EU air cargo volumes remained buoyant into the month of November, with exceptions such as Frankfurt reflecting a pilot’s strike, rather than long-term downturns.
In the UK, Heathrow’s cargo volumes rose 4.4 percent year-on-year (y-o-y) making it Britain’s largest port, with almost 30 percent of UK exports by value. Heathrow did brisk trade with China, up 10.6 percent, Turkey up 10.4 percent, Mexico up 7.3 percent and Brazil up 5.6 percent. The airport’s CEO, John Holland-Kaye used the opportunity to promote the controversial third runway, saying that, “since the Government’s backing of a third runway, we’ve put a team in place that will help us to deliver the benefits of expansion as quickly as possible.”
Across the channel, Germany’s largest aviation hub floundered as Lufthansa pilots walked off the job, grounding thousands of flights. November cargo fell 2.1 percent y-o-y to 191,461 tonnes. That said, yearly volumes are still up 1.3 percent over 2015, suggesting that November’s slump has more to do with labor issues that with systemic matters. The airport said that, “the strike and an unfavorable timing of weekends and weekdays,” were to blame.
Brussels Airport continued its rapid recovery into November with cargo flights increasing 18 percent to 1,341. Belly cargo was down 11.4 percent but a 55.5 percent increase in full freighter volumes and a further 8.5 percent in integrator capacity more than offset the decline. Total cargo moved in the month was 45,564 tonnes.
Barring any further disruptions, Europe’s major airports are on track for an aggregate improvement in cargo volumes in a year where observers fretted about a slowing economy in China and Brexit, to name just a few consternations.
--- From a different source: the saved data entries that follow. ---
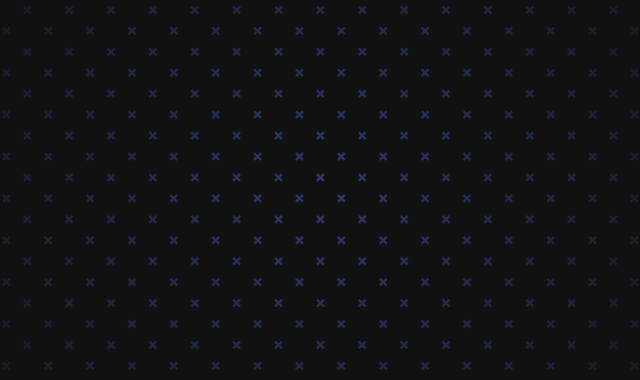
Write a Shadertoy shader that draws this pattern.

```glsl
// Distance to a diagonal cross with square arm ends
float crossDistance(vec2 p) {
    vec2 arm = abs(vec2(p.x + p.y, p.x - p.y)) * 0.70711;
    arm = vec2(max(arm.x, arm.y), min(arm.x, arm.y));
    vec2 edge = arm - vec2(0.0126, 0.0031);
    return max(edge.x, edge.y);
}

void mainImage(out vec4 fragColor, in vec2 fragCoord) {
    float pixel = 1.0 / iResolution.y;
    vec2 p = (fragCoord - 0.5 * iResolution.xy) * pixel;

    // Staggered rows: every other row shifts by half a column
    vec2 pitch = vec2(0.1102, 0.0551);
    vec2 grid = (p - vec2(0.001, 0.1432)) / pitch;
    float row = floor(grid.y + 0.5);
    float shift = 0.5 * mod(row, 2.0);
    float column = floor(grid.x - shift + 0.5);
    vec2 cell = vec2(column + shift, row);
    vec2 local = (grid - cell) * pitch;

    // Blue fades radially towards the corners
    float radius = length(p);
    vec3 blue = mix(vec3(0.178, 0.225, 0.445), vec3(0.098, 0.096, 0.145),
                    clamp(radius, 0.0, 1.0));

    float coverage = smoothstep(0.75 * pixel, -0.75 * pixel, crossDistance(local));
    fragColor = vec4(mix(vec3(0.067), blue, coverage), 1.0);
}
```
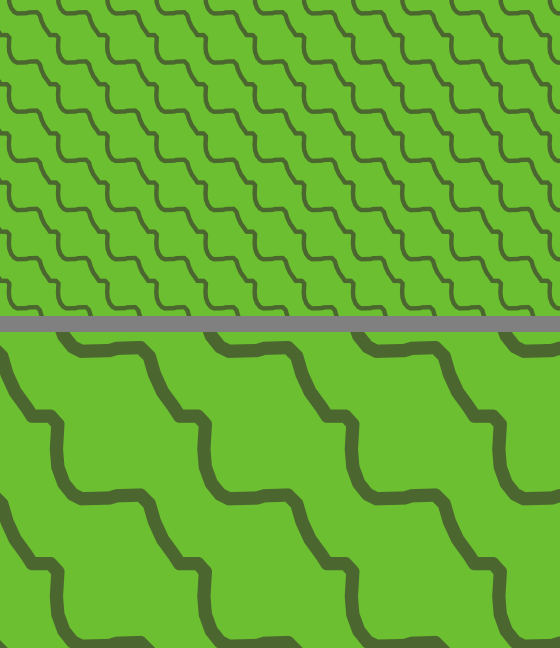
Top, the full canvas; bottom, a detail of the centre.
Write a Shadertoy shader that draws this pattern.

```glsl
const float REPEATS_DOWN = 45.0 / 7.0;          // tiles per canvas height
const vec2  TILE_ORIGIN  = vec2(0.190, 0.660);  // path start, in tiles from lower left
const float HALF_WIDTH   = 0.045;               // line half width, in tiles
const vec3  GROUND_COLOR = vec3(0.42, 0.75, 0.19);
const vec3  LINE_COLOR   = vec3(0.295, 0.40, 0.18);

// One diagonal step of the path, from a tile corner to the next one down and right
const int POINT_COUNT = 16;
const vec2 PATH[POINT_COUNT] = vec2[](
    vec2(0.00,  0.00),  vec2(-0.01, -0.17), vec2(0.00, -0.29),  vec2(0.04, -0.40),
    vec2(0.10, -0.475), vec2(0.16, -0.505), vec2(0.35, -0.50),  vec2(0.40, -0.485),
    vec2(0.56, -0.48),  vec2(0.62, -0.54),  vec2(0.655, -0.66), vec2(0.71, -0.78),
    vec2(0.79, -0.89),  vec2(0.825, -0.945), vec2(0.95, -0.945), vec2(1.00, -1.00));

// Distance to the nearest tiled copy of a short segment
float tiledSegment(vec2 p, vec2 a, vec2 b) {
    vec2 halfSpan = 0.5 * (b - a);
    vec2 d = p - 0.5 * (a + b);
    d -= floor(d + 0.5);
    float t = clamp(dot(d, halfSpan) / dot(halfSpan, halfSpan), -1.0, 1.0);
    return length(d - t * halfSpan);
}

float pathDistance(vec2 p) {
    float nearest = 1.0;
    for (int i = 0; i < POINT_COUNT - 1; i++) {
        nearest = min(nearest, tiledSegment(p, PATH[i], PATH[i + 1]));
    }
    return nearest;
}

void mainImage(out vec4 fragColor, in vec2 fragCoord) {
    float tilesPerPixel = REPEATS_DOWN / iResolution.y;
    vec2 p = fragCoord * tilesPerPixel - TILE_ORIGIN;

    // Antialias over one pixel
    float edge = (pathDistance(p) - HALF_WIDTH) / tilesPerPixel;
    float ink = clamp(0.5 - edge, 0.0, 1.0);
    fragColor = vec4(mix(GROUND_COLOR, LINE_COLOR, ink), 1.0);
}
```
ACI Europe, which represents 500 airports in 45 European countries noted that Freight traffic across Europe jumped by 8.7 percent in October, making it the best monthly performance since May 2011. The organization also pointed to double- and even triple-digit growth at some of the trade bloc’s smaller airports, many in Eastern Europe, as evidence that air freight was stronger than expected.